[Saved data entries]
>>

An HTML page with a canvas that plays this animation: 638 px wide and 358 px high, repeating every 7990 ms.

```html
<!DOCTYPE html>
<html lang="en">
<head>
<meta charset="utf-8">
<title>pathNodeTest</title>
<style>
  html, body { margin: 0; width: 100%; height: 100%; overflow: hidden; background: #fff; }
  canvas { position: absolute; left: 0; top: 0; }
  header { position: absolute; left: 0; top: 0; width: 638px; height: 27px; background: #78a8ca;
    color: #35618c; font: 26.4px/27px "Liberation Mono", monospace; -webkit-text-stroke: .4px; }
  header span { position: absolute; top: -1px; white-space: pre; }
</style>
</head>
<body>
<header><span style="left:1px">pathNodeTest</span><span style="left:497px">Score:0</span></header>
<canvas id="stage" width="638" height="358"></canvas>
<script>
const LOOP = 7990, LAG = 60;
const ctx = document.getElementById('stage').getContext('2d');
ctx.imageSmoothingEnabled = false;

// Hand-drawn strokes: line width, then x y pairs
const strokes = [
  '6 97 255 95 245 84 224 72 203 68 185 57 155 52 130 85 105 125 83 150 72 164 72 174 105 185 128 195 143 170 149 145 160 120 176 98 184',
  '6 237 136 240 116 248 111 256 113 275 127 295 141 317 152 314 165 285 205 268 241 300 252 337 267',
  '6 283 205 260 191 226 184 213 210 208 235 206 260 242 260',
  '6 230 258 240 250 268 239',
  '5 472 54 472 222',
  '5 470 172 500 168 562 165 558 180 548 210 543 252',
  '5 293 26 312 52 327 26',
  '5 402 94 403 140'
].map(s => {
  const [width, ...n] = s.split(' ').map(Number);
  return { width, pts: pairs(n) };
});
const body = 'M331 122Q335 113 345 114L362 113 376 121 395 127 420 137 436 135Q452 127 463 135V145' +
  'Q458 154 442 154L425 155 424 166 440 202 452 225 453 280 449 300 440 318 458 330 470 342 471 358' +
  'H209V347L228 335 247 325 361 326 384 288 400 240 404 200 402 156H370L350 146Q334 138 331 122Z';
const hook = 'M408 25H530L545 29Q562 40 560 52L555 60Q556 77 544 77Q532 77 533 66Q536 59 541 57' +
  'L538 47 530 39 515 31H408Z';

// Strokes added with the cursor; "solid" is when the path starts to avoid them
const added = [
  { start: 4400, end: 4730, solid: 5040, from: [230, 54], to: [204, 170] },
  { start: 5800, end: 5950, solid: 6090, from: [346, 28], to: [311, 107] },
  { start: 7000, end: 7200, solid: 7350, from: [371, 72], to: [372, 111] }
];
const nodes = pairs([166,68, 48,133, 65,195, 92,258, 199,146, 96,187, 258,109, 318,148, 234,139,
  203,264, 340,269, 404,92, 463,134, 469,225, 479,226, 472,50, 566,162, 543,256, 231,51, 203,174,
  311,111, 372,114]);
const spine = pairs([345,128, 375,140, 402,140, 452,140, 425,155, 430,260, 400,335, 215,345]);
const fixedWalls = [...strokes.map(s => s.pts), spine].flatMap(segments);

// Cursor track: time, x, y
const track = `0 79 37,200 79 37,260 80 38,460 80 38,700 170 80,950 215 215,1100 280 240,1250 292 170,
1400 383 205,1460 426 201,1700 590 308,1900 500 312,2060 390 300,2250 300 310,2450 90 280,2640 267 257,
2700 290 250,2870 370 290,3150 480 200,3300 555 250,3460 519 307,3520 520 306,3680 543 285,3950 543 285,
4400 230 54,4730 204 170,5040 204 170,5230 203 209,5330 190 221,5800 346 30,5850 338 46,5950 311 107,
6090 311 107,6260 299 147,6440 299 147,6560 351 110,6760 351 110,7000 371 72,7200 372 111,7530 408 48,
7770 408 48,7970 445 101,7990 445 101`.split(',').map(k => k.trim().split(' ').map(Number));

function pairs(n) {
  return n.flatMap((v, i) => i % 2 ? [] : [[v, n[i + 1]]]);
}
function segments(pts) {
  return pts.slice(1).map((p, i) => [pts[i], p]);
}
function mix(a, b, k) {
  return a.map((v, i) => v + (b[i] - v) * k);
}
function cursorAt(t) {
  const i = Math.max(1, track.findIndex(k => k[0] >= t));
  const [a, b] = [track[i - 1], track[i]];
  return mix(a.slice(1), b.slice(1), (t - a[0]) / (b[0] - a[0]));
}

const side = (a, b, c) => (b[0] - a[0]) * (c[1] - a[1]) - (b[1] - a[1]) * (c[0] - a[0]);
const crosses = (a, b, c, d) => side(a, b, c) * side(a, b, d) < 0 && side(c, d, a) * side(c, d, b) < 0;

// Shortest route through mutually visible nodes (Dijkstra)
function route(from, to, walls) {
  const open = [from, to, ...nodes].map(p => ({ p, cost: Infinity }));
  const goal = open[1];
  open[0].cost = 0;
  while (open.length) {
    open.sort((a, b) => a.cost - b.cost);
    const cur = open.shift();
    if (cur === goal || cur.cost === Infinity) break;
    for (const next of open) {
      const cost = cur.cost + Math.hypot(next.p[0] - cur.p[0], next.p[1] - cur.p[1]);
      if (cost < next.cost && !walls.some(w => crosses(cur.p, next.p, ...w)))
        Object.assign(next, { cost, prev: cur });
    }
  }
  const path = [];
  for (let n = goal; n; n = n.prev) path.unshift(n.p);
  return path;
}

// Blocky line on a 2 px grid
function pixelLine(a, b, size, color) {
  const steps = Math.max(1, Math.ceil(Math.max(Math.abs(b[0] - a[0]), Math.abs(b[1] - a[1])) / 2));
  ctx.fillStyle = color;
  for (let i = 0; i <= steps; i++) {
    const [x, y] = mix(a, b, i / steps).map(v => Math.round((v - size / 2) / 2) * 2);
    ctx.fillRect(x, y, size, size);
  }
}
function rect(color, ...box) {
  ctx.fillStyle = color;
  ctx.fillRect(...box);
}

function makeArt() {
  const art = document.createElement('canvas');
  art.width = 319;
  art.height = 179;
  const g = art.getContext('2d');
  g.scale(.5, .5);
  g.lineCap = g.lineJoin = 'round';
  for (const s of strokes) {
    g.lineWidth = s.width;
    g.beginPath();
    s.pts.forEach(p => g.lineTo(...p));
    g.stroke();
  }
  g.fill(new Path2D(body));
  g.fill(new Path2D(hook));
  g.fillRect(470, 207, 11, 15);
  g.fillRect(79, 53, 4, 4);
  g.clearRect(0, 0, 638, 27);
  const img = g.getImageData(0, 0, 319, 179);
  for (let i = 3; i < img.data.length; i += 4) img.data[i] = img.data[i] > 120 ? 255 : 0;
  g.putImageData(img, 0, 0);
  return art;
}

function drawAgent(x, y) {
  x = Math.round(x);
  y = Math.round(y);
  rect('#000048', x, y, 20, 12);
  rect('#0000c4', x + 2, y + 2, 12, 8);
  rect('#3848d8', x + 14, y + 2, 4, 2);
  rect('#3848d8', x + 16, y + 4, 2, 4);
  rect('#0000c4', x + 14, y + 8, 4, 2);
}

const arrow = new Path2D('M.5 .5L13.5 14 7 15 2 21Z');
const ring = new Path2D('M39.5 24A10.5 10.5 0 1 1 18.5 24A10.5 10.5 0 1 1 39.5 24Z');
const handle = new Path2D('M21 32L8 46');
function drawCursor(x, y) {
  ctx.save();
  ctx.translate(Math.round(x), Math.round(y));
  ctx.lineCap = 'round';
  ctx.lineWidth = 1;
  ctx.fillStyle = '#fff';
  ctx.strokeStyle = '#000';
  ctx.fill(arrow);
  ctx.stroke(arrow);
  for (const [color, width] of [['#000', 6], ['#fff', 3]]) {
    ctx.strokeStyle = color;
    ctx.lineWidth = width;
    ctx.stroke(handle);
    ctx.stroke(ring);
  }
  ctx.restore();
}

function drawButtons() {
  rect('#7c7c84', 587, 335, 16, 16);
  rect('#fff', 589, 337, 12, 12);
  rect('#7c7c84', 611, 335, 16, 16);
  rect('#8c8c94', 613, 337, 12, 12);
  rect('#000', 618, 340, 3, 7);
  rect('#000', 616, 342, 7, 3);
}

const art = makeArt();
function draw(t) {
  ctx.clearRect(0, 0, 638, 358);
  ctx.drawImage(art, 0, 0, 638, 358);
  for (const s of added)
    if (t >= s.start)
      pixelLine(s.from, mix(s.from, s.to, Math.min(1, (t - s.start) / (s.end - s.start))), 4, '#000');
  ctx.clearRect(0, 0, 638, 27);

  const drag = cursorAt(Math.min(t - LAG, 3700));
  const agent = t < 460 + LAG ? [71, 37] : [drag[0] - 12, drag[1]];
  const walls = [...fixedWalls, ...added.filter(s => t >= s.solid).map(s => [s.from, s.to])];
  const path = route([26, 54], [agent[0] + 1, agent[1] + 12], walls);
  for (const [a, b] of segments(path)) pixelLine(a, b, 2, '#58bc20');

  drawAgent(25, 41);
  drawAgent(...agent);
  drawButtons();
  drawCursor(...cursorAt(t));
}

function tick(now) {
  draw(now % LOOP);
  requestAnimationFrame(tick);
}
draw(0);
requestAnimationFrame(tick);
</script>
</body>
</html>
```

<<

| ACTIVITY |
Work out how many lines in the entries contain the string "strokeStyle", then reply with that number and nothing more.

| ANSWER TO THIS PROBLEM |
2